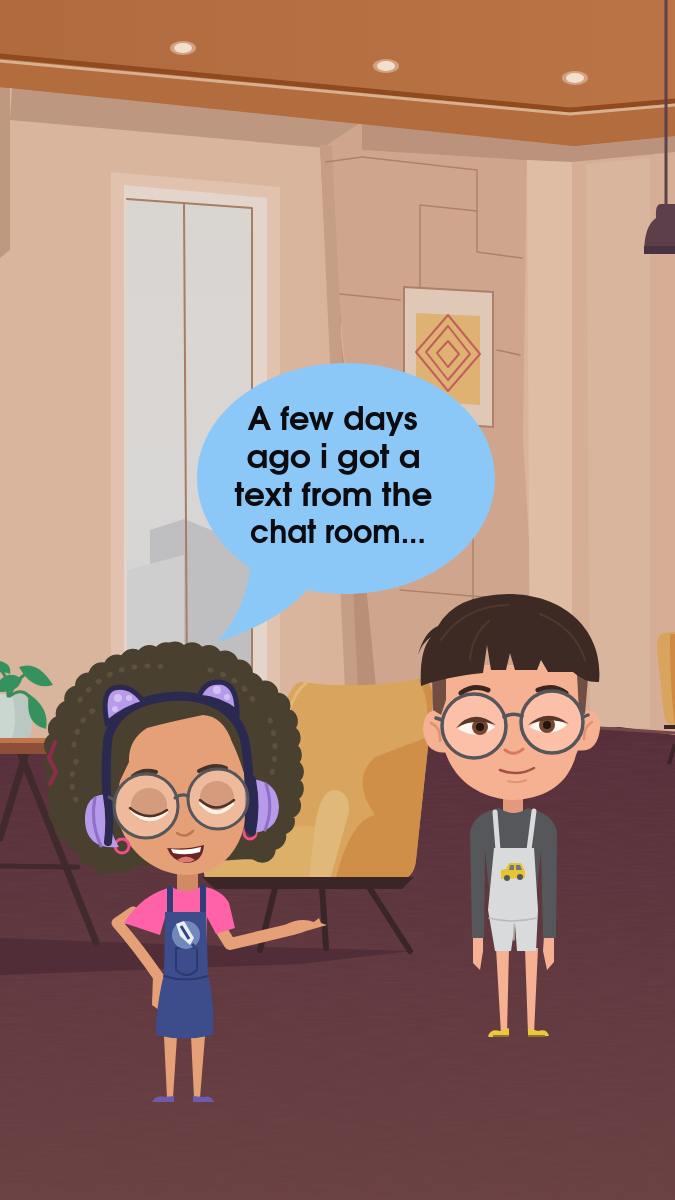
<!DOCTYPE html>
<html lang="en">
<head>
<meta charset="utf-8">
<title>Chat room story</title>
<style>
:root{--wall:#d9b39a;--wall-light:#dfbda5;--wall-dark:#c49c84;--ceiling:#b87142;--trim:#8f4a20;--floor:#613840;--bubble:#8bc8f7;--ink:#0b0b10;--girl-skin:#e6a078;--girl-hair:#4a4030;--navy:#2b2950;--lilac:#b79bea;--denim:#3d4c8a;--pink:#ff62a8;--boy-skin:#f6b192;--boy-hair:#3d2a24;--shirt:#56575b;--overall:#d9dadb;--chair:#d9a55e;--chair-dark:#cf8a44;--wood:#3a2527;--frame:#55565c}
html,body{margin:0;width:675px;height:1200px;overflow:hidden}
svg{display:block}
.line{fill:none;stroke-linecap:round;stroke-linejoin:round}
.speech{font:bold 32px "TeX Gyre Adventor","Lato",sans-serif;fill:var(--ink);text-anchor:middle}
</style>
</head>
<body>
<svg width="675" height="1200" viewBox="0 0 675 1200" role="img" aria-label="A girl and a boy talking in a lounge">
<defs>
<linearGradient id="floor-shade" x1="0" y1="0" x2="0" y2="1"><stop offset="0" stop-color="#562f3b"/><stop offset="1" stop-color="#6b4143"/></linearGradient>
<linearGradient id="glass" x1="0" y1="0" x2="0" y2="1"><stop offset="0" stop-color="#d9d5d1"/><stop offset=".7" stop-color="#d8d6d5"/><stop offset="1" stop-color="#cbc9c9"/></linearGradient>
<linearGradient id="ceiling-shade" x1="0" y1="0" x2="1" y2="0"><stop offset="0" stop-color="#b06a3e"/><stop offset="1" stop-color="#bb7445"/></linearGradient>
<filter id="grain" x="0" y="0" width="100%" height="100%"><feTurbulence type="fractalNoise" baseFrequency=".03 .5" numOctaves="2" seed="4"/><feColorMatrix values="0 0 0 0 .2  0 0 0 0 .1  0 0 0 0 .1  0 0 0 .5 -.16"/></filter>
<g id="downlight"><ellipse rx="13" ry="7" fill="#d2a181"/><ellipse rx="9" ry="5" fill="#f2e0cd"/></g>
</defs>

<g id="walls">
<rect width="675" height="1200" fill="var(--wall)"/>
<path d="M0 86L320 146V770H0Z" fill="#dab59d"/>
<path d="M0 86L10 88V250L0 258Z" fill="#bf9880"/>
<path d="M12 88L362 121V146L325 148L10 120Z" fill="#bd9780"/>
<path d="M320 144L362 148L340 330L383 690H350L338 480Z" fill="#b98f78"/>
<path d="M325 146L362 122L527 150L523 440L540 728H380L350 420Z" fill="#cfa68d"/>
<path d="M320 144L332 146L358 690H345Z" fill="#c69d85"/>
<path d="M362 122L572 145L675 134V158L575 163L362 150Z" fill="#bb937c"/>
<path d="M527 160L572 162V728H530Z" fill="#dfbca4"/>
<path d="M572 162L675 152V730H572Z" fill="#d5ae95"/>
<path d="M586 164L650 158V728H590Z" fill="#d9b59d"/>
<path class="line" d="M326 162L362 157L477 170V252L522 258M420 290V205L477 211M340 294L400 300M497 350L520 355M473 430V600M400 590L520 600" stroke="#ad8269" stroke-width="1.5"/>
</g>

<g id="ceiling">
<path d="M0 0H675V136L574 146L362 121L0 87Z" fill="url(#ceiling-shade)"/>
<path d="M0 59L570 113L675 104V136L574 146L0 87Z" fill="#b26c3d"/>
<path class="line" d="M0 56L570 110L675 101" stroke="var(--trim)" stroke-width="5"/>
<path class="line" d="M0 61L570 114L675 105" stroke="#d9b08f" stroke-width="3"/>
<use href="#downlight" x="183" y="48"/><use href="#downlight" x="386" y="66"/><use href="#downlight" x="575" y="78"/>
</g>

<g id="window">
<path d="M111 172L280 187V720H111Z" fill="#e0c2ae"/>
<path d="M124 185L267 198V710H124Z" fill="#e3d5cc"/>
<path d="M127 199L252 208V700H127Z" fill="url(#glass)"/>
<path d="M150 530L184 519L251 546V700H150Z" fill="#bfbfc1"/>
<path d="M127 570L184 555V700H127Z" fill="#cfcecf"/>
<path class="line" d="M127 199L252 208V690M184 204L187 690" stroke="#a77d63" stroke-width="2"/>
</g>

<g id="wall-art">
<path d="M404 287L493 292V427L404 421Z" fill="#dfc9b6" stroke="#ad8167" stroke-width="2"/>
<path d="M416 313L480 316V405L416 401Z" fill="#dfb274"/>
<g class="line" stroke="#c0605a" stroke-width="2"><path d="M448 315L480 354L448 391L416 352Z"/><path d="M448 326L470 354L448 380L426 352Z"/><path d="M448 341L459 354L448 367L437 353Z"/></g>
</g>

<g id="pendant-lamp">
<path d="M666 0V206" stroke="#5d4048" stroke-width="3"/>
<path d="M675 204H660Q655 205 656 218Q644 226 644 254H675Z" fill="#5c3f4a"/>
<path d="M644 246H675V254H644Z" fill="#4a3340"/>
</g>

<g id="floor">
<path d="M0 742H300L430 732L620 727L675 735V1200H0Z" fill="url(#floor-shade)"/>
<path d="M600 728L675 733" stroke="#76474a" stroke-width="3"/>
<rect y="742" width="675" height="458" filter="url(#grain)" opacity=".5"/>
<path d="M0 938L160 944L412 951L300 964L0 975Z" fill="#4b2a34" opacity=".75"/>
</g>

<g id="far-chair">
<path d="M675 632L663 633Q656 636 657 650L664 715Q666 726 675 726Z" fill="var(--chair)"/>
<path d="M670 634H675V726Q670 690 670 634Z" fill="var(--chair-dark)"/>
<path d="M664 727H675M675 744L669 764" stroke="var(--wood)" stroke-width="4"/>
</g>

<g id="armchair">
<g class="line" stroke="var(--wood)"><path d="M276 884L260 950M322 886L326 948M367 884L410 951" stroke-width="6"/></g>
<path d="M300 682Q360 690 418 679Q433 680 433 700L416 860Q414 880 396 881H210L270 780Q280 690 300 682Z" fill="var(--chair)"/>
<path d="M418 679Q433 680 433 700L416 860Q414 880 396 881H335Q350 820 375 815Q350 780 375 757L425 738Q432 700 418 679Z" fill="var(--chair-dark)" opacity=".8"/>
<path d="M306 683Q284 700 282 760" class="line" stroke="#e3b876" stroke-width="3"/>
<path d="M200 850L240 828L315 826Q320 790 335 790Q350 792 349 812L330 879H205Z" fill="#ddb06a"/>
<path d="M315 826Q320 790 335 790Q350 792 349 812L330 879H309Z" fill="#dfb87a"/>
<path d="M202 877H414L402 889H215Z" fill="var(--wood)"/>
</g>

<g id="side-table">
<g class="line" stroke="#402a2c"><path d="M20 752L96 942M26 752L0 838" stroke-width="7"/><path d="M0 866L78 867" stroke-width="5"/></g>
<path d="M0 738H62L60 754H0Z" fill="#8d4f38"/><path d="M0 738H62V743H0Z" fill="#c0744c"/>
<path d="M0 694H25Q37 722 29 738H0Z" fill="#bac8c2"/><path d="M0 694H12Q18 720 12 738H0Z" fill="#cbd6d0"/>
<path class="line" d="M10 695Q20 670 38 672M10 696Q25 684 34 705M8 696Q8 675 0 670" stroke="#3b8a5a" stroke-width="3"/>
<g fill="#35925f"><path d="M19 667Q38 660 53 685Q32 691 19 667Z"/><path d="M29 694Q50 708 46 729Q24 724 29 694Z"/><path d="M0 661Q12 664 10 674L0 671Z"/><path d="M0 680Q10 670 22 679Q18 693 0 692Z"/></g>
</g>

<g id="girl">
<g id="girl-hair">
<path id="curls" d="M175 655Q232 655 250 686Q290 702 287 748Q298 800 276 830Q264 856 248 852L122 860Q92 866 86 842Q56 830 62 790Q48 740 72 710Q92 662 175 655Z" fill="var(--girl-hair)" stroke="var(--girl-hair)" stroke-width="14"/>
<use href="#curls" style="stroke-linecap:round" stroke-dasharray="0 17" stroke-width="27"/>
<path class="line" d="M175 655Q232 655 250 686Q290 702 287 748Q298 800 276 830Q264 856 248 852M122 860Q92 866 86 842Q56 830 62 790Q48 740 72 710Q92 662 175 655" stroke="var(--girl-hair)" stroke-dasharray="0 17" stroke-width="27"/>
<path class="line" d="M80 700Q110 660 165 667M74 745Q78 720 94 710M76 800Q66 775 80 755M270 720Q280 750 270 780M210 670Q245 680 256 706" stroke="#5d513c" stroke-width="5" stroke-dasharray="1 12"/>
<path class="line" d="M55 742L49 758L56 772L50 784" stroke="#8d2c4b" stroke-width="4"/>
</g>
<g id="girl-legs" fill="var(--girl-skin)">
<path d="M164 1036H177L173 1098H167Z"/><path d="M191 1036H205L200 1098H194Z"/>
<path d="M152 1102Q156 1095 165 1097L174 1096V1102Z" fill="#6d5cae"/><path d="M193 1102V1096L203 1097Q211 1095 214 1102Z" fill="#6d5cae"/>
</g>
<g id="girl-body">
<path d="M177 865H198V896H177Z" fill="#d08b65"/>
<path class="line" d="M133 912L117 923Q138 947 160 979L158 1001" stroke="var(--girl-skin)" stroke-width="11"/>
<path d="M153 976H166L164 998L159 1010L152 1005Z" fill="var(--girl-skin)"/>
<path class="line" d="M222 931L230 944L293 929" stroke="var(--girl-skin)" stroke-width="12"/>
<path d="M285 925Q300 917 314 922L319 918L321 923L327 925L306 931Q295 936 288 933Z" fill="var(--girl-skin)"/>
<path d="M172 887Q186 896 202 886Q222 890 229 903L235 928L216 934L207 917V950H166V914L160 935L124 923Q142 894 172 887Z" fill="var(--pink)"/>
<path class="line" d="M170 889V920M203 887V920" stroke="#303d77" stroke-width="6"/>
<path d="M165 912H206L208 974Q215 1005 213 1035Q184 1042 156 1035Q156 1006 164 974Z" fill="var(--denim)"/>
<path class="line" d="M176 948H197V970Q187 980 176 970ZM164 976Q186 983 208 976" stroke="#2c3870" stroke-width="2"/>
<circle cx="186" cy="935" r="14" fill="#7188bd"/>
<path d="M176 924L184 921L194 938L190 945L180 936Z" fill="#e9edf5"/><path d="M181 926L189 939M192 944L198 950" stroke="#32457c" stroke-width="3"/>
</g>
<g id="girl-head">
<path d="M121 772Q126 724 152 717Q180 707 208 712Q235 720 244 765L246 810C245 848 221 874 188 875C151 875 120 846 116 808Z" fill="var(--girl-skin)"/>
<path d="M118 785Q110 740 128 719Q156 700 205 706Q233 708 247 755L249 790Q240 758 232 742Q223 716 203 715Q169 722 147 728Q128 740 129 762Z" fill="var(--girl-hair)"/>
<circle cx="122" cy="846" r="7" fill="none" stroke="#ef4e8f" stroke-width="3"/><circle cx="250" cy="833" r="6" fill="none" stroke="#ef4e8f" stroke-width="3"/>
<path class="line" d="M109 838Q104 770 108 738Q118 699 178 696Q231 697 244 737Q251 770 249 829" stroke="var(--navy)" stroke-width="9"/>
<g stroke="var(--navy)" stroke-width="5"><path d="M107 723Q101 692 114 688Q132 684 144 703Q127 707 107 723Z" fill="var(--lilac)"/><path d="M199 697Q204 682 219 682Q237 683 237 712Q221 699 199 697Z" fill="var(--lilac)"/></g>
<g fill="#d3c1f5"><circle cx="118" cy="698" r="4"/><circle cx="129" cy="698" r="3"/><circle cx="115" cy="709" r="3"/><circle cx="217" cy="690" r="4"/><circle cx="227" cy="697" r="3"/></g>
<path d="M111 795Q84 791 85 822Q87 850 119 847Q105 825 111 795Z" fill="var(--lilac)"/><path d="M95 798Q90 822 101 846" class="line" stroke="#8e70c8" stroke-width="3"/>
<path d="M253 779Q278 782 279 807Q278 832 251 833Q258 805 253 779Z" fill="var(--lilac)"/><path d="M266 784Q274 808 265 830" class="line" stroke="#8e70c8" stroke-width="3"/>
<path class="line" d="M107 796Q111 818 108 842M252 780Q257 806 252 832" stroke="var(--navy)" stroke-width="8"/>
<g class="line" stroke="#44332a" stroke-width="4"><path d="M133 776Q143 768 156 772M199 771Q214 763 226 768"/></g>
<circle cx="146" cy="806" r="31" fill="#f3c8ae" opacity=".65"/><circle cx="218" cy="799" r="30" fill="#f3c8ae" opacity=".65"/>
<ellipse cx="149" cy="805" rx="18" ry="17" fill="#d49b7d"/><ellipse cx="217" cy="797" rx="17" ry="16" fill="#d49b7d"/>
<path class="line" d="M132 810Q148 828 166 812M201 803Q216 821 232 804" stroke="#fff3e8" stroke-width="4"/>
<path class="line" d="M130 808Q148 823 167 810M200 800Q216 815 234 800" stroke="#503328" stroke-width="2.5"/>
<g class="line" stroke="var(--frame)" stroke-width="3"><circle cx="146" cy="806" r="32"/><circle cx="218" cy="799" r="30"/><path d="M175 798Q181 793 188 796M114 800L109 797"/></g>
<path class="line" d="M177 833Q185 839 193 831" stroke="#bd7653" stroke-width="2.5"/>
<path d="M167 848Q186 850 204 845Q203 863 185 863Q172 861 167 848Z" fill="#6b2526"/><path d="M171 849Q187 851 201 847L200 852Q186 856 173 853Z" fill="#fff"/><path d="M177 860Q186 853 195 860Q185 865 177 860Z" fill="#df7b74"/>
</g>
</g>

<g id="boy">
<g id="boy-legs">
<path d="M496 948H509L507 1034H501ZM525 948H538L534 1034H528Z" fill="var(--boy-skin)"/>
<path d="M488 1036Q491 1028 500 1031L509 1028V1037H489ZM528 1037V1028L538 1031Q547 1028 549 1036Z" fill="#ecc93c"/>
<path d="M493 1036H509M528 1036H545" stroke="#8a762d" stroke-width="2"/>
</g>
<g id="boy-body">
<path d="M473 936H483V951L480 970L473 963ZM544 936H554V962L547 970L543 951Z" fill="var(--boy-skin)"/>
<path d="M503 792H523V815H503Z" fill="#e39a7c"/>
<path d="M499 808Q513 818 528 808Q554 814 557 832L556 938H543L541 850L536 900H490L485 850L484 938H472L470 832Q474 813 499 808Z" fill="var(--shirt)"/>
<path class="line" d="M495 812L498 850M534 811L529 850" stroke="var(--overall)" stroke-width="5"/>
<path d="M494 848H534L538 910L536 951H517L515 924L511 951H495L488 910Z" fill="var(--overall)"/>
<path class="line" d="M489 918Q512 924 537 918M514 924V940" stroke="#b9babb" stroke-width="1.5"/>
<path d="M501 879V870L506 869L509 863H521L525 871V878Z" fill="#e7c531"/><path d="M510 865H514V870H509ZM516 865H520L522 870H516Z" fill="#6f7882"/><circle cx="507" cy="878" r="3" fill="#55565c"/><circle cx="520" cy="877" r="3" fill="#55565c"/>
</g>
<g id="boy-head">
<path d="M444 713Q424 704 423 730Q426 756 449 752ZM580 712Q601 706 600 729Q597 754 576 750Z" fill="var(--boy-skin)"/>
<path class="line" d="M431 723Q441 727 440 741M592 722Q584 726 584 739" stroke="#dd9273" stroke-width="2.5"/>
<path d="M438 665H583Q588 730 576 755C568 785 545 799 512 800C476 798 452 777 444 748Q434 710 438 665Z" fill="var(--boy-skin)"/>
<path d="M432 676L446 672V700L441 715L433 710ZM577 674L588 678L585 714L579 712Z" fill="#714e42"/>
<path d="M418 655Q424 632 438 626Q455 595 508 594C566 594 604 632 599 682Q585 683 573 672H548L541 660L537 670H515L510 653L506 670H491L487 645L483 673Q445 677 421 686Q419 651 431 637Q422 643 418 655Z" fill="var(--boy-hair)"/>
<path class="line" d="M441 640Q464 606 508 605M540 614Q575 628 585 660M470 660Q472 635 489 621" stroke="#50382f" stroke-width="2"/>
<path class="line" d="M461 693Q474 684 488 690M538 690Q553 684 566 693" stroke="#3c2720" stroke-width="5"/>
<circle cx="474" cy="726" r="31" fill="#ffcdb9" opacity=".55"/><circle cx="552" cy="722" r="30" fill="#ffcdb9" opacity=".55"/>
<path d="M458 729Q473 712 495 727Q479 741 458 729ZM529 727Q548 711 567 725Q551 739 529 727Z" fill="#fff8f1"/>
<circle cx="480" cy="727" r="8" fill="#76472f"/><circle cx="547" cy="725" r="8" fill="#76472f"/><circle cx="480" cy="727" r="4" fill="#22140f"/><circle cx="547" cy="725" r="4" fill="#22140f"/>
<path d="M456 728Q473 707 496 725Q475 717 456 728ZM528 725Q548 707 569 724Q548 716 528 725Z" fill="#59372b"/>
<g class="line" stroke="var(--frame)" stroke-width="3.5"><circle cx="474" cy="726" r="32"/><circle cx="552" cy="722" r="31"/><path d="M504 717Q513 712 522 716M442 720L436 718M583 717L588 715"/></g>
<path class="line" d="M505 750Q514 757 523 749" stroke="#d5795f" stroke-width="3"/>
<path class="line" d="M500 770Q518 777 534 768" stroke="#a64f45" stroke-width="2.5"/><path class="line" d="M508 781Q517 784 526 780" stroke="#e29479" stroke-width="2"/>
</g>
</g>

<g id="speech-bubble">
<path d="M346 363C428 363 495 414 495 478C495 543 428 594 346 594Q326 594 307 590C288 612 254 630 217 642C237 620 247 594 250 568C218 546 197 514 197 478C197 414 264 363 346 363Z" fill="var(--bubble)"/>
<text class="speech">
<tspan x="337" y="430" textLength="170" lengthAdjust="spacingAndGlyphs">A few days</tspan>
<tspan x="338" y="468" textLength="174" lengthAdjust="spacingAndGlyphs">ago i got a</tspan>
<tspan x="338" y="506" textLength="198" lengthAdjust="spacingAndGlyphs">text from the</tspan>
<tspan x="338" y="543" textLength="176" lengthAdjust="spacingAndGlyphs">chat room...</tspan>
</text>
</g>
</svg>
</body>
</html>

> Problem statement
Show the lines of the records that contain the word "ellipse".

> Answer
<g id="downlight"><ellipse rx="13" ry="7" fill="#d2a181"/><ellipse rx="9" ry="5" fill="#f2e0cd"/></g>
<ellipse cx="149" cy="805" rx="18" ry="17" fill="#d49b7d"/><ellipse cx="217" cy="797" rx="17" ry="16" fill="#d49b7d"/>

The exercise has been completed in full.